Chris Randolph and Bailey Da Costa are juniors at Aptos high school in Aptos, CA. They are part of the school’s robotics club. Last year they built a small, remote-controlled submarine that actually explored a shipwreck. Now, team-member Michael Sheely is looking forward to stepping up their game, with some help from the pros. He says, “This year the theme for our robotics competition is going to be observation, so we’re just getting a feel for how the professionals do that sort of thing.”
What better way to learn than to experience underwater observation first-hand? Guillermo Söhnlein, founder and COO of Ocean Gate, the ocean exploration group behind today’s dive, introduces the young ocean-explorers to the submarine, Antipodes. The name comes from a Greek term Plato used to describe the Earth’s two surfaces: one above and one below. This sub goes between the two.
Before heading out, Söhnlein first briefs the guests on Antipodes’ many features and fail-safes. This sub can carry five people down to about a thousand feet. It weighs nearly 15,000 lbs, but to maintain neutral buoyancy, pilots can tell when it’s just 10 lbs too heavy or light. Like a giant pair of lungs, it pumps pure oxygen in and carbon dioxide out. In a worst-case-scenario, Antipodes is equipped with an extra 72 hours of air and emergency life support.
Today’s mission fortunately only lasts two hours. Another research vessel tows the sub to the right depth and releases it into a world few humans will ever get to see. The submarine’s pilot, 22-year-old Erika Bergman, says the view is incredible. But beyond the beauty, she says manned-submarines provide one thing that other forms of ocean exploration can’t: us. Bergman argues, “there’s no replacement for a human being and a human brain being down there and interacting with the environment.”

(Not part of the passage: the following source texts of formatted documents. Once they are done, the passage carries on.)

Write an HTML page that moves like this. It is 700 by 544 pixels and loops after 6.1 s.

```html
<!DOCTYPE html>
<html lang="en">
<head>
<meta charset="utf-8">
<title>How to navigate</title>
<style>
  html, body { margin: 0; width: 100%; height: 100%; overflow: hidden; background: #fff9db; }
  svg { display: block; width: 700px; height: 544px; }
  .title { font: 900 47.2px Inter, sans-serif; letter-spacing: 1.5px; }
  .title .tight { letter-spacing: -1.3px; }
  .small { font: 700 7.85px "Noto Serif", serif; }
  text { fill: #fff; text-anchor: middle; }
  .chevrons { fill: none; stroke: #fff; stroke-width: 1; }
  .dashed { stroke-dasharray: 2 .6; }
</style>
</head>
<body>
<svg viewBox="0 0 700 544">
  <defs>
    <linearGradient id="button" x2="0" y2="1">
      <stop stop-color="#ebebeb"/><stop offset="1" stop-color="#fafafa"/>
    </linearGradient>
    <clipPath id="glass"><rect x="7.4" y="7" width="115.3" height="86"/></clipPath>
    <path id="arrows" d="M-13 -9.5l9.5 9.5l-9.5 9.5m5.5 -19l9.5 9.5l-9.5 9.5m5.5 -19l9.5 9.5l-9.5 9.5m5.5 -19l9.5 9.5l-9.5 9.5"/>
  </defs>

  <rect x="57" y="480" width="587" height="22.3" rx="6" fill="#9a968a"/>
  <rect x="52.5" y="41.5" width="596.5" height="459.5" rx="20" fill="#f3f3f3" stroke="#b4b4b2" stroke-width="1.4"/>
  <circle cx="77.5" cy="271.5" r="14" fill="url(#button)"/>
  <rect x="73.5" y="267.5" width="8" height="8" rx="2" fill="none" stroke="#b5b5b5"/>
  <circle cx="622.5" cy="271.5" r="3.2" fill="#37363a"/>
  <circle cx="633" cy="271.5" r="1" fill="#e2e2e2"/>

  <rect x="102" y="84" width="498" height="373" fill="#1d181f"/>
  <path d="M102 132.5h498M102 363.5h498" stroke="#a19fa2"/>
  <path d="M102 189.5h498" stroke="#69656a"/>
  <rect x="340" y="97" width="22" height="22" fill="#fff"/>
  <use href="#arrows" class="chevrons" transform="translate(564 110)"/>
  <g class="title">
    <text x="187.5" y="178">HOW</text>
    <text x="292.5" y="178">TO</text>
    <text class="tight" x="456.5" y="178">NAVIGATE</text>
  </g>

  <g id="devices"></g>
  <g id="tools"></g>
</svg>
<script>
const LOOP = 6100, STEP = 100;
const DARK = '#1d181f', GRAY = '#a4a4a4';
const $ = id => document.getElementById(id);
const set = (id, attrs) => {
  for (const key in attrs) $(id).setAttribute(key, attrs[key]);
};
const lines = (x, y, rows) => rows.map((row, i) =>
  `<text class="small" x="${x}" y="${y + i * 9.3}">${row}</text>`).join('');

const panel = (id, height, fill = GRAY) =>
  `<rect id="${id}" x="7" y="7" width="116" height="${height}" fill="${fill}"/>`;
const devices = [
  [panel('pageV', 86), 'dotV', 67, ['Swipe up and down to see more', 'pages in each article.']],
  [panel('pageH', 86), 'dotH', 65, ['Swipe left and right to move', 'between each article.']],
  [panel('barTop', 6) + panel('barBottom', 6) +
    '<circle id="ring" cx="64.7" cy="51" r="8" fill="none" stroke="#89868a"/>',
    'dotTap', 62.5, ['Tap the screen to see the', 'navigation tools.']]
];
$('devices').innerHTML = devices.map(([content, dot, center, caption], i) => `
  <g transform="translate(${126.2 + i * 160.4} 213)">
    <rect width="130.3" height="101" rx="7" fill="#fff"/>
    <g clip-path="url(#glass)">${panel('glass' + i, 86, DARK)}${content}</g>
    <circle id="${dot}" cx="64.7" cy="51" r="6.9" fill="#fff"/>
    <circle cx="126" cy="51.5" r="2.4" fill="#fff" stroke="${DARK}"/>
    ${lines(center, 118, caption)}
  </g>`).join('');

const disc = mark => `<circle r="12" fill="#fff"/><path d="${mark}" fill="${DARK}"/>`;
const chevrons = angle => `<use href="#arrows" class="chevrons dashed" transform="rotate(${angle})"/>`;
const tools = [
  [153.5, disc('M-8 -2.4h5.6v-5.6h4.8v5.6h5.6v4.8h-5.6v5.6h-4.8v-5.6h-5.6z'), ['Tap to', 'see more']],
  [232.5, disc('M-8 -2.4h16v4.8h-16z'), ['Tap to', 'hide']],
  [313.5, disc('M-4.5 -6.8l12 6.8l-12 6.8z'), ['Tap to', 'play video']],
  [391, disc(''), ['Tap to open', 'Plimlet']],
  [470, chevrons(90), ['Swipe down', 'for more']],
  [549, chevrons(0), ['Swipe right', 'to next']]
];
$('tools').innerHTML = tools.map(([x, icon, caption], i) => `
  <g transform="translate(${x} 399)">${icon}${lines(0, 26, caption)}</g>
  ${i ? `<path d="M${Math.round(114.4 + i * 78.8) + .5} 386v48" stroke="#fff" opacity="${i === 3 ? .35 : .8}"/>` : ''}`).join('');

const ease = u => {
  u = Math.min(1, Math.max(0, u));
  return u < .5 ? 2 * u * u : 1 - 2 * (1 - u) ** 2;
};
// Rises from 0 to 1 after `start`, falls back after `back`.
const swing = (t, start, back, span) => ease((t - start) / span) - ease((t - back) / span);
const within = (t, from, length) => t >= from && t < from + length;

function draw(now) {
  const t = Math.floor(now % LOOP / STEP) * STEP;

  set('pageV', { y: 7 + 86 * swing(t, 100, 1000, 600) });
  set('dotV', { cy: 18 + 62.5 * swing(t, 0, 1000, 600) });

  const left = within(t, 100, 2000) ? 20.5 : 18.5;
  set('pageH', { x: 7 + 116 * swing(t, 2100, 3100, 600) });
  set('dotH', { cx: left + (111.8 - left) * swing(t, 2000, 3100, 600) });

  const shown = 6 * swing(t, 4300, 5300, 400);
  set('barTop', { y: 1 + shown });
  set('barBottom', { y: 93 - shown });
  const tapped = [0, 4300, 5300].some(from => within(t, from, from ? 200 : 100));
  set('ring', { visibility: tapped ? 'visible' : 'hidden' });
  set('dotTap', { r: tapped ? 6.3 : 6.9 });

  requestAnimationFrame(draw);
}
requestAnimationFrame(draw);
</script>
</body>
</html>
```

The students stayed above the water, observing from the ship’s deck, but Da Costa from the Aptos high school robotics team couldn’t agree more; “I see things and want to know how things work and seeing stuff like this, it brings it all together.”